What is the 3rd group of #'s in an IP address and why do they gotta be the same

Discussion in 'Wireless Networking' started by Robert Blackwell, Dec 27, 2004.

  1. Do each of the 4 groups of numbers in an ip address have their own name?
    Particularly the 3rd group.

    If computers on a network dont share the same 3rd group number they wont see
    each other on a network, or access the internet if that number doesn't match
    up with the one your router is on. I'm just wondering about this
    Robert Blackwell, Dec 27, 2004
    1. Advertisements

  2. Robert Blackwell

    Dave Guest

    not that i have heard of. and there is nothing magic about the 3rd octet in
    the address. the key is the 'subnet mask'. all of the bits included in the
    subnet mask have to match for two devices to talk directly to each other.
    normally the subnet mask defaults to which means that the
    first 3 octets have to match for the two devices to talk. but if the
    subnet mask is then only the first 2 have to match.

    so if the subnet mask is the following groups can all talk to
    each other: through through through
    but if the mask is then the following ranges work: through through

    you have to think binary for finer breakdowns... a mask like
    gives ranges like: through
    or a mask like gives ranges like: through
    Dave, Dec 28, 2004
    1. Advertisements

  3. Okay, that makes sense and helps a lot.

    See, I just added wifi to my current network but the routers ip is like and it would dhcp any wifi defices to 2.x so the hard wired
    computers couldn't see em, I had to manually set em to a static ip of .0.x

    So, now it's my understanding that if I configthe lan ip of the wifi router
    to a subnet of any wifi devices it dhcp's will still be able to
    access the main network, but not the otherway around?

    Most impotant for me is just being able to have the wifi devices access
    resources on the network which is why I had to static them to 0.x
    But our primary router doesn't show the wifi router as an "attached device"
    so I can't configure further it either without changing my ip.
    Robert Blackwell, Dec 29, 2004
  4. Robert Blackwell

    Dave Guest

    you probably have a conflict with two dhcp servers on the network now. you
    don't want to mix subnet masks, that won't work either. with what you
    describe the wireless devices will be able to send to the lan devices, but
    the lan devices will try to reply through their router as if it was an
    outside address which apparently your routher can't handle. the best way to
    fix it is to disable the wireless router's dhcp server service and let the
    lan router handle all the ip's so they are all on the same subnet.
    alternately you could play with manually configuring routing tables and
    manually assigning ip's, masks, gateways, etc... but i wouldn't want to try
    it. i just had a friend go through a similar mixup and it can be a
    confusing situation to try to sort out unless you are real familiar with
    tcp/ip addressing and all the device configurations
    Dave, Dec 29, 2004
  5. Another way to think about it is that any traffic directed anywhere other
    than the current subnet will be sent to and through the WAN port of the
    router/gateway.
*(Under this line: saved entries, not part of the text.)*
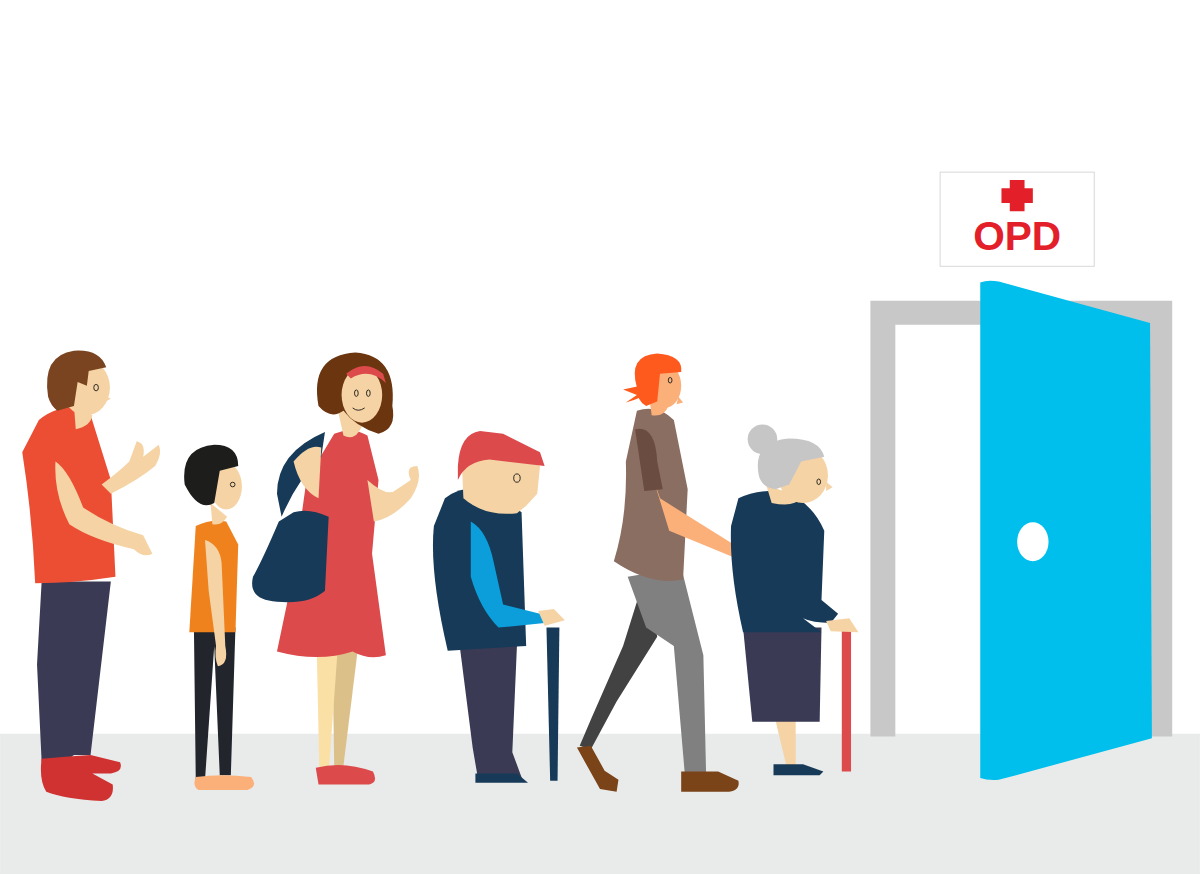
<!DOCTYPE html>
<html lang="en">
<head>
<meta charset="utf-8">
<title>Outpatient Queue</title>
<link rel="stylesheet" href="https://fonts.googleapis.com/css2?family=Arimo:wght@700&display=swap">
<style>
:root{
  --bg:#ffffff;--floor:#e9ebeb;--frame:#c8c8c8;--door:#00bfec;--sign-border:#d4d4d4;
  --red:#e3202a;--skin:#f5d3a4;--skin-warm:#fbb07a;--shirt-red:#ec4e34;--navy:#173a58;
  --pants:#3a3a55;--dress:#dc4a4c;--brown-hair:#6b3510;--mid-brown:#7a4420;--orange:#f0821e;
  --black:#1d1d1b;--dark-pants:#22252b;--sky:#0b9edb;--ginger:#ff5a1e;--taupe:#8b6e62;
  --cocoa:#6b4c40;--grey:#808080;--charcoal:#424242;--silver:#c6c6c6;--leg-light:#fbe0a6;
  --leg-shade:#dcc08a;--shoe-red:#d03232;--shoe-brown:#7a4318;
}
html,body{margin:0;padding:0;overflow:hidden;background:var(--bg)}
.canvas{width:1200px;height:874px;display:block}
.sign-label{font-family:"Arimo",sans-serif;font-weight:700;font-size:44px;fill:var(--red)}
</style>
</head>
<body>
<svg class="canvas" viewBox="0 0 1300 947" width="1200" height="874" xmlns="http://www.w3.org/2000/svg">
  <rect width="1300" height="947" fill="var(--bg)"/>
  <rect class="floor" y="795" width="1300" height="152" fill="var(--floor)"/>

  <g class="clinic-door">
    <path d="M943 326H1270V798H1245V352H970V798H943Z" fill="var(--frame)"/>
    <path d="M1062 306Q1070 303 1082 305L1246 350L1248 800L1082 845Q1070 846 1062 843Z" fill="var(--door)"/>
    <ellipse cx="1119" cy="587" rx="17" ry="21" fill="var(--bg)"/>
  </g>

  <g class="opd-sign">
    <rect x="1018.5" y="186.5" width="167" height="102" fill="var(--bg)" stroke="var(--sign-border)"/>
    <path d="M1094 195H1110V204H1119V220H1110V229H1094V220H1085V204H1094Z" fill="var(--red)"/>
    <text class="sign-label" x="1102" y="271" text-anchor="middle">OPD</text>
  </g>

  <g class="man-in-red">
    <path d="M45 630H120L98 818H80L70 825H45L40 720Z" fill="var(--pants)"/>
    <path d="M45 822Q70 820 98 818L130 826Q134 836 120 838L100 838L122 850Q124 866 110 868Q70 866 50 858Q42 845 45 822Z" fill="var(--shoe-red)"/>
    <path d="M42 455Q62 438 95 440L120 520L125 625Q80 632 38 632Q35 560 24 490Z" fill="var(--shirt-red)"/>
    <path d="M60 500Q75 510 90 550Q120 570 155 580L165 600Q155 605 145 595Q100 585 75 568Q58 535 60 500Z" fill="var(--skin)"/>
    <path d="M110 525Q130 510 140 500L148 478Q158 480 155 495L172 482Q176 492 168 505Q150 520 120 535Z" fill="var(--skin)"/>
    <path d="M80 440L82 465Q98 462 100 450Z" fill="var(--skin)"/>
    <ellipse cx="93" cy="420" rx="26" ry="30" fill="var(--skin)"/>
    <path d="M112 428L120 432L112 436Z" fill="var(--skin)"/>
    <path d="M52 430Q45 385 80 380Q108 378 115 398L96 402L94 418L84 414L80 440L62 445Q55 440 52 430Z" fill="var(--mid-brown)"/>
    <ellipse cx="104" cy="420" rx="2.5" ry="3.5" fill="none" stroke="var(--black)"/>
  </g>

  <g class="boy">
    <path d="M210 680H255L250 840H238L232 700L222 845H212Z" fill="var(--dark-pants)"/>
    <path d="M212 842Q240 838 272 842Q280 852 268 856H215Q208 852 212 842Z" fill="var(--skin-warm)"/>
    <path d="M212 570Q228 562 245 565L258 590L255 685H205Z" fill="var(--orange)"/>
    <path d="M222 585Q238 590 240 610L244 700Q248 720 236 722Q232 712 234 700L226 640Z" fill="var(--skin)"/>
    <path d="M228 545L230 568Q240 570 246 560Z" fill="var(--skin)"/>
    <ellipse cx="245" cy="527" rx="17" ry="25" fill="var(--skin)"/>
    <path d="M200 525Q195 485 232 482Q258 482 258 505L238 510L232 545Q215 555 200 525Z" fill="var(--black)"/>
    <circle cx="252" cy="525" r="2.5" fill="none" stroke="var(--black)"/>
  </g>

  <g class="woman-in-red-dress">
    <path d="M360 700H388L372 830H362Z" fill="var(--leg-shade)"/>
    <path d="M343 700H366L356 838H346Z" fill="var(--leg-light)"/>
    <path d="M342 832Q372 824 404 836Q410 848 400 850H345Z" fill="var(--dress)"/>
    <path d="M362 470Q382 462 398 472L410 520L403 600L418 710Q400 716 382 706Q345 718 300 706L318 620L332 520Z" fill="var(--dress)"/>
    <path d="M398 520Q420 540 430 530L445 520Q438 505 452 505Q458 520 445 540Q425 562 405 565Z" fill="var(--skin)"/>
    <path d="M352 468Q300 490 300 535L305 560Q322 520 348 495Z" fill="var(--navy)"/>
    <path d="M318 500Q335 480 348 485L345 540Q325 530 318 500Z" fill="var(--skin)"/>
    <path d="M302 565Q285 605 274 625Q268 650 300 652Q335 655 352 640L356 560Q335 550 318 555Z" fill="var(--navy)"/>
    <path d="M365 440L372 472Q385 478 392 462Z" fill="var(--skin)"/>
    <path d="M345 440Q335 385 385 382Q430 385 425 440Q430 465 410 470Q385 462 372 445Q358 455 345 440Z" fill="var(--brown-hair)"/>
    <ellipse cx="392" cy="428" rx="22" ry="30" fill="var(--skin)"/>
    <path d="M375 405Q395 388 415 405L418 415Q400 398 380 410Z" fill="var(--dress)"/>
    <ellipse cx="386" cy="426" rx="2" ry="3.5" fill="none" stroke="var(--black)"/>
    <ellipse cx="399" cy="426" rx="2" ry="3.5" fill="none" stroke="var(--black)"/>
    <path d="M382 442Q388 447 395 442" fill="none" stroke="var(--black)"/>
  </g>

  <g class="old-man-with-cane">
    <path d="M498 700H560L555 815L566 845H518L512 810Z" fill="var(--pants)"/>
    <path d="M515 838H560L572 848H515Z" fill="var(--navy)"/>
    <path d="M592 680H606L604 846L596 846Z" fill="var(--navy)"/>
    <path d="M482 540Q500 525 530 530L565 555L570 700L485 705Q465 620 470 570Z" fill="var(--navy)"/>
    <path d="M510 565Q528 575 535 610L545 655L585 665L590 675L540 680Q520 660 510 625Z" fill="var(--sky)"/>
    <path d="M583 662L600 660L612 672L590 678Z" fill="var(--skin)"/>
    <path d="M500 495Q505 490 560 490L585 505L582 535L570 548L560 556Q525 560 502 540Z" fill="var(--skin)"/>
    <path d="M496 505Q498 470 520 467L545 470L585 490L590 505L530 498Q505 500 496 520Z" fill="var(--dress)"/>
    <ellipse cx="560" cy="518" rx="3.5" ry="4.5" fill="none" stroke="var(--black)"/>
  </g>

  <g class="young-man-helper">
    <path d="M700 620L712 690L668 760L640 812L628 808L640 780L675 700Z" fill="var(--charcoal)"/>
    <path d="M680 625L738 615L762 710L765 840H742L730 700L700 680Z" fill="var(--grey)"/>
    <path d="M625 810L640 808L655 835L670 845L668 858L650 855Z" fill="var(--shoe-brown)"/>
    <path d="M738 836H778L800 846Q802 856 790 858H738Z" fill="var(--shoe-brown)"/>
    <path d="M690 445Q712 438 730 455L745 530L740 628Q705 635 665 608Q680 560 678 500Z" fill="var(--taupe)"/>
    <path d="M705 510L715 540L795 590L815 595L820 605L800 606L725 575Z" fill="var(--skin-warm)"/>
    <path d="M688 465Q710 460 712 500L718 530L698 532Z" fill="var(--cocoa)"/>
    <path d="M702 420L706 450Q720 452 724 440Z" fill="var(--skin-warm)"/>
    <ellipse cx="720" cy="418" rx="18" ry="24" fill="var(--skin-warm)"/>
    <path d="M735 430L740 436L733 438Z" fill="var(--skin-warm)"/>
    <path d="M690 420Q680 385 712 383Q740 385 738 403L715 405L712 435L700 440Q690 435 690 420Z" fill="var(--ginger)"/>
    <path d="M694 418L675 422L690 428L678 436Q695 432 700 425Z" fill="var(--ginger)"/>
    <ellipse cx="726" cy="412" rx="2" ry="3" fill="none" stroke="var(--black)"/>
  </g>

  <g class="old-woman-with-cane">
    <path d="M840 780H862V830L852 830Z" fill="var(--skin)"/>
    <path d="M838 828H870L892 836L888 840H838Z" fill="var(--navy)"/>
    <path d="M912 680H922L922 836H912Z" fill="var(--dress)"/>
    <path d="M805 680H890L888 782H815Z" fill="var(--pants)"/>
    <path d="M800 540Q820 530 850 532Q880 545 893 575L890 650L908 665L900 675Q880 675 870 670L890 685H805Q790 620 792 570Z" fill="var(--navy)"/>
    <path d="M895 673L920 670L930 685L900 684Z" fill="var(--skin)"/>
    <path d="M830 525L836 545Q860 550 868 540Z" fill="var(--skin)"/>
    <ellipse cx="870" cy="515" rx="27" ry="30" fill="var(--skin)"/>
    <path d="M895 522L902 528L895 532Z" fill="var(--skin)"/>
    <circle cx="826" cy="476" r="16" fill="var(--silver)"/>
    <path d="M822 515Q815 478 855 475Q888 475 893 495L868 500L855 525L840 530Q825 528 822 515Z" fill="var(--silver)"/>
    <ellipse cx="887" cy="522" rx="2" ry="3" fill="none" stroke="var(--black)"/>
  </g>
</svg>
</body>
</html>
Thus, if you us a subnet mask of, your IP
    address is and you are trying to reach, this
    will be sent to the router/gateway and then through the WAN port of the
    router/gateway. On the other hand, if your network (computer and router) is
    configured to use a subnet mask of then this will be sent
    through the LAN port(s) of the router (not the WAN port).

    Yves Konigshofer, Dec 29, 2004
    1. Advertisements

Ask a Question

Want to reply to this thread or ask your own question?

You'll need to choose a username for the site, which only take a couple of moments (here). After that, you can post your question and our members will help you out.